Next, we sequentially injected oligomycin, FCCP, pyruvate, and antimycin A to estimate coupling efficiency, maximal respiration in the presence of glucose, maximal respiration in the presence of exogenous complex I-linked substrate, and non-mitochondrial OCR, respectively (). As in rat hippocampal slices, antimycin A strongly inhibited organotypic mouse slice O2 consumption. Inhibition of the ATP synthase by oligomycin attenuated mitochondrial (antimycin A-sensitive) OCR by >75%, demonstrating that the majority of O2 consumption was coupled to ATP synthesis. FCCP addition restored OCR to ~basal values while the addition of pyruvate was necessary to elevate uncoupled OCR above the endogenous basal rate. Baseline OCR exhibited high variability (), as was the case with rat hippocampal slices. Normalizing OCR to the third basal rate prior to drug additions () considerably reduced variability.
Fig. 7 Estimation of coupling efficiency, maximal respiratory capacity, and the effect of exogenous pyruvate. Absolute (A) and baseline-normalized (B) O2 consumption rates (OCR) of 17 DIV organotypic mouse hippocampal slices exposed to successive additions of (more ...)
Finally, to provide a preliminary indication of how many replicates would be required to detect differences in bioenergetic parameters following an experimental treatment, we evaluated the variability in OCR of 10 total slices derived from three different wild type mice of the same litter that were expected to display similar responses to the sequential addition of oligomycin, FCCP plus pyruvate, and antimycin A (). When comparing absolute OCR, there was high variability among the mice in basal rates and drug responses (). The variability in responses was greatly reduced when O2 consumption rates for each slice were normalized to the basal rate (). This finding suggests that most of the variability was due to the technical variability of measurements (i.e. number of cells per slice, proximity of slices to the O2 sensor, etc., see discussion) rather than biological variability of bioenergetic parameters. We performed a power analysis to assess how many slices per animal would be required to detect a 20% difference between hypothetical control and experimental groups, assuming equal group size and groups of 5 or 10 animals (Table I). A power of 0.8 was readily achievable for comparisons of normalized data at a significance level of 0.05 but required a large number of slices for comparisons of absolute OCR. Overall, the data in in combination with the power analysis illustrate that reproducible normalized O2 consumption data can be obtained from organotypic hippocampal slices while cautioning against comparisons of absolute OCR without a high number of replicates.

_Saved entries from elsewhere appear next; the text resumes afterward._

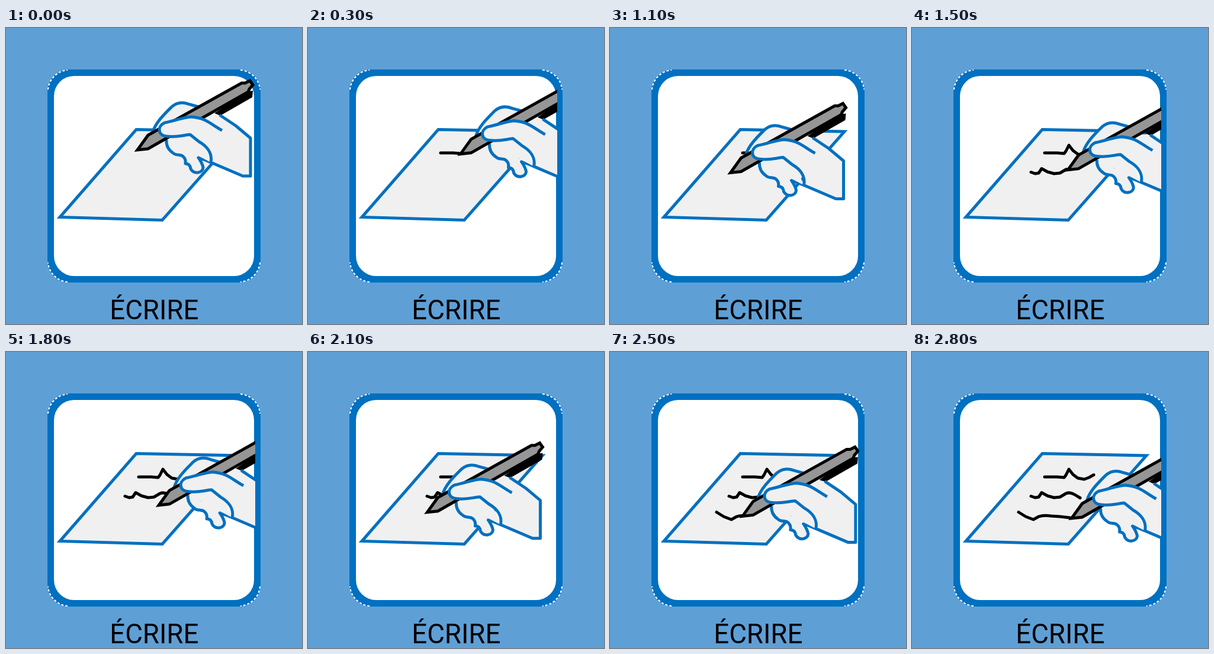
These frames come from a looping animation (500x500 px, 4900 ms). An HTML page:

```html
<!DOCTYPE html>
<html lang="fr">
<head>
<meta charset="utf-8">
<title>Écrire</title>
<style>
html, body { margin: 0; width: 100%; height: 100%; overflow: hidden; background: #5e9fd6; }
svg { display: block; width: 100%; height: 100%; }
text { font: 45.6px Roboto, Arial, sans-serif; text-anchor: middle; }
.icon { filter: blur(.7px); }
.line { fill: none; stroke: #0070c0; stroke-width: 5; }
.skin { fill: #f0f0f0; }
.edge { fill: #f0f0f0; stroke: #0070c0; stroke-width: 5; stroke-linejoin: round; }
.ink { fill: none; stroke: #000; stroke-width: 5; stroke-linecap: round; stroke-linejoin: round; }
.fringe { fill: none; stroke: #fff; stroke-width: 2; stroke-dasharray: 4 3; }
</style>
</head>
<body>
<svg viewBox="0 0 500 500">
  <clipPath id="card"><rect x="81" y="81" width="340" height="338"/></clipPath>

  <g class="icon">
    <rect x="70" y="70" width="360" height="360" rx="37" fill="#0070c0"/>
    <rect x="81" y="81" width="338" height="338" rx="34" fill="#fff"/>
    <path class="fringe" d="M71 104A36 36 0 0 1 104 71M396 71A36 36 0 0 1 429 104M429 396A36 36 0 0 1 396 429M104 429A36 36 0 0 1 71 396"/>

    <path class="edge" style="stroke-linejoin:miter" d="M220 171.500L396 175L264 324.500L91 319.500Z"/>

    <path class="ink" d="M224 211H245L257 212L260 208L265 198L272 207L280 213L291 215L299 212L307 207.500"/>
    <path class="ink" d="M201 243.500L208 246L214 245L219 237.500L229 243L240 246L250 245L260 239Q267 236 275 241L284 246.500"/>
    <path class="ink" d="M180 270.500L192 278L205 283L214 278Q222 275 235 277L250 278L267 280"/>

    <g clip-path="url(#card)">
      <g id="hand">
        <path class="skin" d="M248 176C252 160 269 144 280 133Q293 122 310 129L328 134L300 165Z"/>
        <path class="line" d="M248 176C252 160 269 144 280 133Q293 122 310 129L328 134"/>
        <path class="edge" d="M271 188C270 200 276 207 282 211C287 217 296 211 301 219Q304 223 303 229Q311 229 312 238C318 248 332 245 333 236Q332 229 325 219Q335 222 346 227"/>
        <path class="skin" d="M271 188L346 227L330 190L313 150L335 146L362 146L365 173L313 150L280 170Z"/>
        <path d="M352 144L408 107L417 106L416 117L362 148Z"/>
        <path d="M222 206L240 181L398 93L404 93L412 89L417 96L411 103L409 108L268 188L240 204Z" fill="#969696" stroke="#000" stroke-width="5"/>
        <path class="edge" d="M361 147L388 165L413 186V250H400L346 227C349 212 340 200 326 192L311 180C298 181 290 185 272 183C256 182 255 166 268 160C288 156 298 151 313 150C338 152 345 162 365 173"/>
      </g>
    </g>
  </g>

  <text x="250.300" y="492">ÉCRIRE</text>
</svg>
<script>
const LOOP = 4900, STEP = 100, LAST = 28;
const NIB = { x: 219.5, y: 205 };

// steps at which each row is started and finished
const times = [[.5, 8.5], [11, 16.5], [22, LAST]];
const hand = document.getElementById("hand");
const rows = [...document.querySelectorAll(".ink")].map((path, i) => {
  const [from, to] = times[i];
  const length = path.getTotalLength();
  const pointAt = p => path.getPointAtLength(length * p);
  return { path, from, to, length, pointAt };
});

const progress = (t, a, b) => Math.min(1, Math.max(0, (t - a) / (b - a)));
const mix = (a, b, p) => a + (b - a) * p;
const easeOut = p => 1 - (1 - p) ** 2;

// nib follows the row being written, or travels to the next one
function nibAt(step) {
  const i = rows.findLastIndex(row => step >= row.from);
  if (i < 0) return NIB;
  const row = rows[i], next = rows[i + 1];
  if (step <= row.to || !next) return row.pointAt(progress(step, row.from, row.to));
  const a = row.pointAt(1), b = next.pointAt(0);
  const p = progress(step, row.to, next.from);
  return { x: mix(a.x, b.x, p), y: mix(a.y, b.y, easeOut(p)) };
}

function draw(ms) {
  const step = Math.min(Math.floor(ms % LOOP / STEP), LAST);
  const nib = nibAt(step);
  hand.setAttribute("transform", `translate(${nib.x - NIB.x} ${nib.y - NIB.y})`);
  for (const { path, from, to, length } of rows) {
    const p = progress(step, from, to);
    path.style.visibility = p ? "visible" : "hidden";
    path.style.strokeDasharray = `${length * p} ${length + 9}`;
  }
}

const start = performance.now();
function tick(now) {
  draw(Math.max(0, now - start));
  requestAnimationFrame(tick);
}
draw(0);
requestAnimationFrame(tick);
</script>
</body>
</html>
```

Fig. 8 Assessment of inter-animal variability. Absolute (A) and baseline-normalized (B) O2 consumption rates (OCR) of 14-15 DIV organotypic mouse hippocampal slices exposed to successive additions of respiratory modulators (arrows) are shown for three different (more ...)